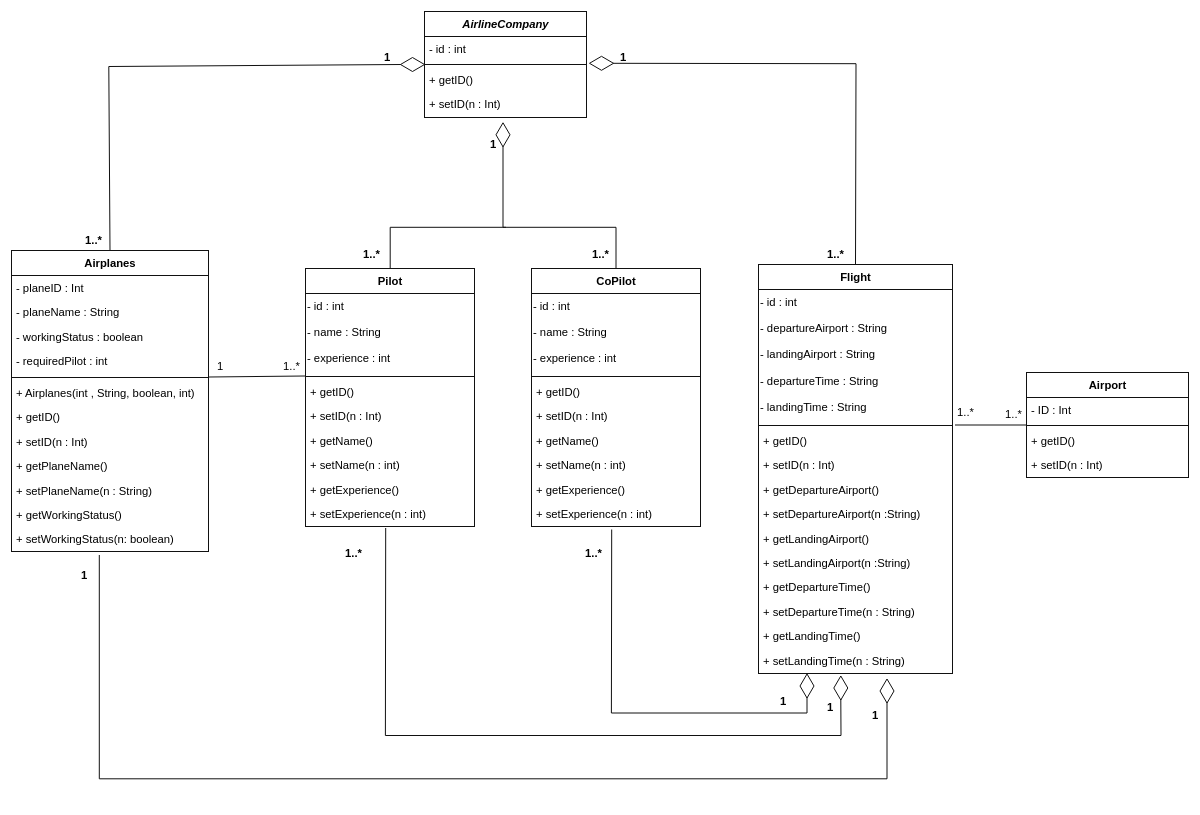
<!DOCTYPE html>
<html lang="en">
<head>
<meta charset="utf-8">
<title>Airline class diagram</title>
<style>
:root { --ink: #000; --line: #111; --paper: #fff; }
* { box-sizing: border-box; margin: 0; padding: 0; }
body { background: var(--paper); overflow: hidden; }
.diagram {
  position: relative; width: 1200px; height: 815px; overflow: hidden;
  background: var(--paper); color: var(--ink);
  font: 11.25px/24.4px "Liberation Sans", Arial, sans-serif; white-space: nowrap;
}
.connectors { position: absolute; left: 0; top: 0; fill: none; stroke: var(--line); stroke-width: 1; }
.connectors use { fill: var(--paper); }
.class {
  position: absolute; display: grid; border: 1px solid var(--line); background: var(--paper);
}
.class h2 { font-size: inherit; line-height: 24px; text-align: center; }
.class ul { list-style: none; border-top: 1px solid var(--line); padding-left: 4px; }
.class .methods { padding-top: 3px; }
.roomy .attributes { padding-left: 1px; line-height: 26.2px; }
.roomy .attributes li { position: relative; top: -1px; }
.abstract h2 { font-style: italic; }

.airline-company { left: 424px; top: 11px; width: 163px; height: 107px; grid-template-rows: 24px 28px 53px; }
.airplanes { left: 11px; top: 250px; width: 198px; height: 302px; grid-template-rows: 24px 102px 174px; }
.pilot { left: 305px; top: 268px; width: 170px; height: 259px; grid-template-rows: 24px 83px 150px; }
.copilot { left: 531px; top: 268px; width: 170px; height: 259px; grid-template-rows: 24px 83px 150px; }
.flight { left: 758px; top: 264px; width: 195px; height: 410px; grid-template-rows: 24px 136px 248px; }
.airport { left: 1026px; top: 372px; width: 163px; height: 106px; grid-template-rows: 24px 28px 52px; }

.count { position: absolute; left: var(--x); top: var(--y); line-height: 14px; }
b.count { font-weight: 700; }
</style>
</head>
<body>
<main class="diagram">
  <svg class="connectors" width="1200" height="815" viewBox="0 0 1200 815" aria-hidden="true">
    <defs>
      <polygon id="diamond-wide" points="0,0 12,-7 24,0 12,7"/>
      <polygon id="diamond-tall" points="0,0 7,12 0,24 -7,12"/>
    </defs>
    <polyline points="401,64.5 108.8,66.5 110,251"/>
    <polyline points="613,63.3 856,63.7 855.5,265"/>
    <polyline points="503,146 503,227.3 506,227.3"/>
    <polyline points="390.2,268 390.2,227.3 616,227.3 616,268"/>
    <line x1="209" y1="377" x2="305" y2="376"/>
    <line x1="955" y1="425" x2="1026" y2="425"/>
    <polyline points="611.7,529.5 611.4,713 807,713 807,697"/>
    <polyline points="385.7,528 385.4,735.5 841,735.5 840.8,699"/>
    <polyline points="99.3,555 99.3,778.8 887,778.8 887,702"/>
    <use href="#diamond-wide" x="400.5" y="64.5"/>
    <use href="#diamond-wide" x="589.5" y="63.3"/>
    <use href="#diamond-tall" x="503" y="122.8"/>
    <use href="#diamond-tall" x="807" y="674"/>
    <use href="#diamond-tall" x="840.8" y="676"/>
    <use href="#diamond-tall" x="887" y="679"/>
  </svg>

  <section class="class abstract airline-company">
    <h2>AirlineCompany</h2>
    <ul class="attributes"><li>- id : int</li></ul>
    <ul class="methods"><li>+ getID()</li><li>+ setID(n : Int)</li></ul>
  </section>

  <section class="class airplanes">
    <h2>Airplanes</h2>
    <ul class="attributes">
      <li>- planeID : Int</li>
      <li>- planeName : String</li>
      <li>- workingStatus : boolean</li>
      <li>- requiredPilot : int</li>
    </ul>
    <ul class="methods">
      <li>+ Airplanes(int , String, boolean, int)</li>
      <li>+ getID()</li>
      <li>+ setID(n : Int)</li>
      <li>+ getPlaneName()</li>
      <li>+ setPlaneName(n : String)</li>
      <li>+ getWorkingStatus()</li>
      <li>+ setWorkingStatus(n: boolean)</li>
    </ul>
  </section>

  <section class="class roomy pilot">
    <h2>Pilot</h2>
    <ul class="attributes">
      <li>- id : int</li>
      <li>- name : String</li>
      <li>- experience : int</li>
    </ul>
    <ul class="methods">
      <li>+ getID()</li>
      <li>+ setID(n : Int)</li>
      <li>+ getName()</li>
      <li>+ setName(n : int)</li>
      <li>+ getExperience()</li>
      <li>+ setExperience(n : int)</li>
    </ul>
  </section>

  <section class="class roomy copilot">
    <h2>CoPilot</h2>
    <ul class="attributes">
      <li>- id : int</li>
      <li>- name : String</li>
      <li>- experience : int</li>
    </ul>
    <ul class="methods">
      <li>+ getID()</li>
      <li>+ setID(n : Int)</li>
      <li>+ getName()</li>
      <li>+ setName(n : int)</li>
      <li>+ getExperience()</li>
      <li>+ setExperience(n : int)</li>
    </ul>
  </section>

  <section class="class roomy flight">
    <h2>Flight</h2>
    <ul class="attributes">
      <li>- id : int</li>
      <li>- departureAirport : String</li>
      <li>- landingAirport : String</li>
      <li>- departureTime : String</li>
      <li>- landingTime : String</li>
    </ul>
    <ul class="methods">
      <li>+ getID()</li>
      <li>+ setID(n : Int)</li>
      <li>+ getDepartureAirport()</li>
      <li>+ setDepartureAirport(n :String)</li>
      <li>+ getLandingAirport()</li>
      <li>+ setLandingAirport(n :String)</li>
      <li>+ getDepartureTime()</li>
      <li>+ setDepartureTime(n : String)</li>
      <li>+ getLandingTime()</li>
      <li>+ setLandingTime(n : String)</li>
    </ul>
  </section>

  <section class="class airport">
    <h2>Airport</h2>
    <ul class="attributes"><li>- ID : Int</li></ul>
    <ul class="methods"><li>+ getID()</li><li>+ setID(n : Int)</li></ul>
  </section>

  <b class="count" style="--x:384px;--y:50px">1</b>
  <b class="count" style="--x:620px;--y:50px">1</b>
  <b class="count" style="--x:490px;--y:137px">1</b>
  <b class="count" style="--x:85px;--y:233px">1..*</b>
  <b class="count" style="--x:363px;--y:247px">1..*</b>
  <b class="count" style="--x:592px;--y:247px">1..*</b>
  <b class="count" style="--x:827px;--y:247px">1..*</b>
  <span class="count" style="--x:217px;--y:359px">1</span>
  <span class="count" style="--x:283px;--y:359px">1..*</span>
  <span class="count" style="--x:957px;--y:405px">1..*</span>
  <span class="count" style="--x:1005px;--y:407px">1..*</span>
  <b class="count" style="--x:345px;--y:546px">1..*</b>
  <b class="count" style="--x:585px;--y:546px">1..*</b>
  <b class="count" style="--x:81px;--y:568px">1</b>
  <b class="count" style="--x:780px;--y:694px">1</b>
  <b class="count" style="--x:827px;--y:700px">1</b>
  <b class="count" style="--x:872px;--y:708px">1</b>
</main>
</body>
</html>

------------------------------------------------------------------------

Look through the entries above and find each line where the word "height" occurs; copy those lines.

- _TASK SOLUTION_
  position: relative; width: 1200px; height: 815px; overflow: hidden;
.class h2 { font-size: inherit; line-height: 24px; text-align: center; }
.roomy .attributes { padding-left: 1px; line-height: 26.2px; }
.airline-company { left: 424px; top: 11px; width: 163px; height: 107px; grid-template-rows: 24px 28px 53px; }
.airplanes { left: 11px; top: 250px; width: 198px; height: 302px; grid-template-rows: 24px 102px 174px; }
.pilot { left: 305px; top: 268px; width: 170px; height: 259px; grid-template-rows: 24px 83px 150px; }
.copilot { left: 531px; top: 268px; width: 170px; height: 259px; grid-template-rows: 24px 83px 150px; }
.flight { left: 758px; top: 264px; width: 195px; height: 410px; grid-template-rows: 24px 136px 248px; }
.airport { left: 1026px; top: 372px; width: 163px; height: 106px; grid-template-rows: 24px 28px 52px; }
.count { position: absolute; left: var(--x); top: var(--y); line-height: 14px; }
  <svg class="connectors" width="1200" height="815" viewBox="0 0 1200 815" aria-hidden="true">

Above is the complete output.